Start of Block

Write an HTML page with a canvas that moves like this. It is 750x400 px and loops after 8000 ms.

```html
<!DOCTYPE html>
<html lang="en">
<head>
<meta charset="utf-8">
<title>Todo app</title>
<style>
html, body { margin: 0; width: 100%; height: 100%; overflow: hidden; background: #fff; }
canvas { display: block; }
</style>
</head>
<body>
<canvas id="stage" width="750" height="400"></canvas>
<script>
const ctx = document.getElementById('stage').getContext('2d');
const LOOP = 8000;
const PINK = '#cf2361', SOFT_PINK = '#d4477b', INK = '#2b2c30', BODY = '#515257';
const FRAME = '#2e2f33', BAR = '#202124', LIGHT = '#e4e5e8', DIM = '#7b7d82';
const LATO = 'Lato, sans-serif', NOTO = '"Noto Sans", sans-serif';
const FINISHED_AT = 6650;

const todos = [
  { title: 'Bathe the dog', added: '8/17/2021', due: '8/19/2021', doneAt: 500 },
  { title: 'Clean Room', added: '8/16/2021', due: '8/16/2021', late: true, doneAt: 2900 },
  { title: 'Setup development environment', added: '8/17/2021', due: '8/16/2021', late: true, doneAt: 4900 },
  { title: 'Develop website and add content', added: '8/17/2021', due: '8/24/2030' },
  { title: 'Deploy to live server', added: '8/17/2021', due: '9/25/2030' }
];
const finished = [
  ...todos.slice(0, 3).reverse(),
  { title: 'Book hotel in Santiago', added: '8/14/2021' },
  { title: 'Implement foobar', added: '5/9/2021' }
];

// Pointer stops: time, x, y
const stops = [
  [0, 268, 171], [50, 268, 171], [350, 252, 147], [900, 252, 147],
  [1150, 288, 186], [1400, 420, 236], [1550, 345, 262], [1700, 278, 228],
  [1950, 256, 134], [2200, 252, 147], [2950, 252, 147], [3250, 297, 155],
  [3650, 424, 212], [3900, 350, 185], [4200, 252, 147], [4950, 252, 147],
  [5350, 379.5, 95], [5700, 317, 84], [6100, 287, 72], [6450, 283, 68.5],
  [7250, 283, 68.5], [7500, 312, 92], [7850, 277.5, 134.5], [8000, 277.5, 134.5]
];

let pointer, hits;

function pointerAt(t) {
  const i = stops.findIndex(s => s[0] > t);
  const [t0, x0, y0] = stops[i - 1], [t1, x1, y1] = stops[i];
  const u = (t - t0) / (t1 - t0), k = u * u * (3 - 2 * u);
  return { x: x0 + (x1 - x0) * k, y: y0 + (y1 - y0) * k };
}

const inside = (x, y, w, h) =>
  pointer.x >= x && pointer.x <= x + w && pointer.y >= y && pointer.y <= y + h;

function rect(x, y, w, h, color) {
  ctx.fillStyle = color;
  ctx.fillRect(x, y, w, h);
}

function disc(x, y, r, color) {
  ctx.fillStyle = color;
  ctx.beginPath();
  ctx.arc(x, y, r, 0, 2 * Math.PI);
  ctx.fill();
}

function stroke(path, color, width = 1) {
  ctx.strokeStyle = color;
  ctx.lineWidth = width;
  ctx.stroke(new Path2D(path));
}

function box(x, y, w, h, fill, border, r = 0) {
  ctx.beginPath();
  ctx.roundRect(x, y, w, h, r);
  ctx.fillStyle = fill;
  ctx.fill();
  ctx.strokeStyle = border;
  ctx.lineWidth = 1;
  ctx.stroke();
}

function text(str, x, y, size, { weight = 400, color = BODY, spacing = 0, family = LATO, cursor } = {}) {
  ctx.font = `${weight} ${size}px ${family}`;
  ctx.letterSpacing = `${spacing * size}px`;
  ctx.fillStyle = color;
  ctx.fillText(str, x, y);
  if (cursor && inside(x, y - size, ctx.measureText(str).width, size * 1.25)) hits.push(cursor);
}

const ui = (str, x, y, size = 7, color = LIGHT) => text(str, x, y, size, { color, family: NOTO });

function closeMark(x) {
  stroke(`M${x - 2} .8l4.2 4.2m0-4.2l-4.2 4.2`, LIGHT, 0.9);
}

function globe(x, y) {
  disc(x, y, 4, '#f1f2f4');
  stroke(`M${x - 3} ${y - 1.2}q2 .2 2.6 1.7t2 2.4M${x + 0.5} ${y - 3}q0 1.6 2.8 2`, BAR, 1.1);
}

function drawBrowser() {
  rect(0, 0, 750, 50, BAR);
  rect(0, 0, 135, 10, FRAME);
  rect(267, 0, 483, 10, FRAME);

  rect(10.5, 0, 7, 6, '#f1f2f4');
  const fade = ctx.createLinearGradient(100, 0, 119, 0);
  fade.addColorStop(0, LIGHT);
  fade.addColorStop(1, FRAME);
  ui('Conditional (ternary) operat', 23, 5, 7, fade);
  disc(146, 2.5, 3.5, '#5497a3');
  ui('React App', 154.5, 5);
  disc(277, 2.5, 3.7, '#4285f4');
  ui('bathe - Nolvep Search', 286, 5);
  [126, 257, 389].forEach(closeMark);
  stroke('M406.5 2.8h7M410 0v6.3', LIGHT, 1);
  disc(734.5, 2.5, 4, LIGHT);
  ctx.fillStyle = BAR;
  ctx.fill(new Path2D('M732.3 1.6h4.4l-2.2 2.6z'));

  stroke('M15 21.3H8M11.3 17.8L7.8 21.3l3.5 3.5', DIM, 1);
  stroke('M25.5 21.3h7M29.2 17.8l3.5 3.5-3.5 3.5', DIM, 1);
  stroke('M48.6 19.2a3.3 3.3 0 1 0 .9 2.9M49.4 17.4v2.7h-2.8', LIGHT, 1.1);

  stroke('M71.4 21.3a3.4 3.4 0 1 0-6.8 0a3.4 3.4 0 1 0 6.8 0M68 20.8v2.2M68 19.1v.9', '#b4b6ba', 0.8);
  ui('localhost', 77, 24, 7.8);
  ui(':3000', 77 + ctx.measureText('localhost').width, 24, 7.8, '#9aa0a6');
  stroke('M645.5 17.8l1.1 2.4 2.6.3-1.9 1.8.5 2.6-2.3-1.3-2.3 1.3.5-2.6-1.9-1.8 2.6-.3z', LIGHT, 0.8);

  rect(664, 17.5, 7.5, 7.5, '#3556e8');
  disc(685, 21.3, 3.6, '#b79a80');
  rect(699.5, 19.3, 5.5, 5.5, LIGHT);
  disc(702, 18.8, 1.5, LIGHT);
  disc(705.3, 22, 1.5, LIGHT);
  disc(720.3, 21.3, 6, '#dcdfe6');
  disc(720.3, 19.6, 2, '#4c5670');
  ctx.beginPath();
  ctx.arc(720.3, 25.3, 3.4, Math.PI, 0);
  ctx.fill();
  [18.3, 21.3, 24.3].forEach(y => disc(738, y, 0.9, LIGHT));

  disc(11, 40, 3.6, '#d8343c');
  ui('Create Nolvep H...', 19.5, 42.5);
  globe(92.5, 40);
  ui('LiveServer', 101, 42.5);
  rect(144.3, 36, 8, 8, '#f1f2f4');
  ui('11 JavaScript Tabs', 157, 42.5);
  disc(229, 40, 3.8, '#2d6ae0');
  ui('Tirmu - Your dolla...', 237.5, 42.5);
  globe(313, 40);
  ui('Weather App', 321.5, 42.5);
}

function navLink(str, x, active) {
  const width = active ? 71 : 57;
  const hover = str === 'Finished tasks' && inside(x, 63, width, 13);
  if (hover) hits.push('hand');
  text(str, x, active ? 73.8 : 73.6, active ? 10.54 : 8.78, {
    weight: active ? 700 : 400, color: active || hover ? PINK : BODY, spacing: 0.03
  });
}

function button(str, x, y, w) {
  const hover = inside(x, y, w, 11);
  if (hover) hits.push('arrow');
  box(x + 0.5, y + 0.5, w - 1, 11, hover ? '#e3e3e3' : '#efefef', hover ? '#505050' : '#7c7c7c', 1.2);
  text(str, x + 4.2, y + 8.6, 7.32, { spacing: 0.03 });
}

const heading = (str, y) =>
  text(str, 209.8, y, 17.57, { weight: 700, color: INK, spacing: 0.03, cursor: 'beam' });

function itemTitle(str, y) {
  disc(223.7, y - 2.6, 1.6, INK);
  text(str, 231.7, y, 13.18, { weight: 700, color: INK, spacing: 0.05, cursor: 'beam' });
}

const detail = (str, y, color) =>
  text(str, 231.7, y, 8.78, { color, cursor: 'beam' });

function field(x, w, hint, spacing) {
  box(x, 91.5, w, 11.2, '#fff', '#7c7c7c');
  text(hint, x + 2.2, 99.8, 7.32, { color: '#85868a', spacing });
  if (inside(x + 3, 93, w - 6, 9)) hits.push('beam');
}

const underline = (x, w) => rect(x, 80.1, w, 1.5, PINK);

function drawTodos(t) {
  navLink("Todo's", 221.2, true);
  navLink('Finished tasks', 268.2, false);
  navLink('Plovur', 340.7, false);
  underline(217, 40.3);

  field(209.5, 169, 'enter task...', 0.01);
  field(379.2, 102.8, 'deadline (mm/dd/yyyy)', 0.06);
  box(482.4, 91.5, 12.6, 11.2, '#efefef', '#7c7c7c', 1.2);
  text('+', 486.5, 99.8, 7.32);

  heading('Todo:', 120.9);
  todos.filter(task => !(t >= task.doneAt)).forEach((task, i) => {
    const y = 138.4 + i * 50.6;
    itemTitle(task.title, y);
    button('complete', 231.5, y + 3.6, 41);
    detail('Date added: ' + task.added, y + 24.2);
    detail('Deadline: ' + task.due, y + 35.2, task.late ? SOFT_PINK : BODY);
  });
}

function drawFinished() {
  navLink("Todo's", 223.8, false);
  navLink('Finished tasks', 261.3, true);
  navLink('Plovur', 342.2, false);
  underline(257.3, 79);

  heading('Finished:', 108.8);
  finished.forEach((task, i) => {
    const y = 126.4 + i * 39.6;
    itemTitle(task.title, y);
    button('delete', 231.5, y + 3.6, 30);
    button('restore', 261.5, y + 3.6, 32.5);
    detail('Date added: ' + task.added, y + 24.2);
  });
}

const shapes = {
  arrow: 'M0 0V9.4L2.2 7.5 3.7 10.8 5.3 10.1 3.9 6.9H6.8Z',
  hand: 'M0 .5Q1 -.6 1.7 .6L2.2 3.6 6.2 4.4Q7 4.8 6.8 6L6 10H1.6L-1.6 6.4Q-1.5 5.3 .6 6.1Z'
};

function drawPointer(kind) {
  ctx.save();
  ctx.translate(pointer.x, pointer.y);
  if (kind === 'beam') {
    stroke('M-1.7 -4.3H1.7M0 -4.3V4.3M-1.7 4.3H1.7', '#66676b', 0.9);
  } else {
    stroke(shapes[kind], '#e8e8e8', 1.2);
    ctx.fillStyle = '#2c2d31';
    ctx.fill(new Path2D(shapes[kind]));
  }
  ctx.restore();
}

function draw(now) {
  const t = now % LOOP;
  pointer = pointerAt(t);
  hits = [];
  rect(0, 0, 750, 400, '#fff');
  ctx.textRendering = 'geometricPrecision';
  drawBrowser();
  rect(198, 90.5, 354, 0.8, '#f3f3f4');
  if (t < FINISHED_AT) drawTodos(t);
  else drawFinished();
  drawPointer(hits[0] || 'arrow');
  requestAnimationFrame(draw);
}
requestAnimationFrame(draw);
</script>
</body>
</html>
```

End of Block

**INSTRUCTIONS TO FOLLOW**
All the lines that hold the word "navLink" must appear in the answer, copied from the records.

**ANSWER TO THE EXERCISE**
function navLink(str, x, active) {
  navLink("Todo's", 221.2, true);
  navLink('Finished tasks', 268.2, false);
  navLink('Plovur', 340.7, false);
  navLink("Todo's", 223.8, false);
  navLink('Finished tasks', 261.3, true);
  navLink('Plovur', 342.2, false);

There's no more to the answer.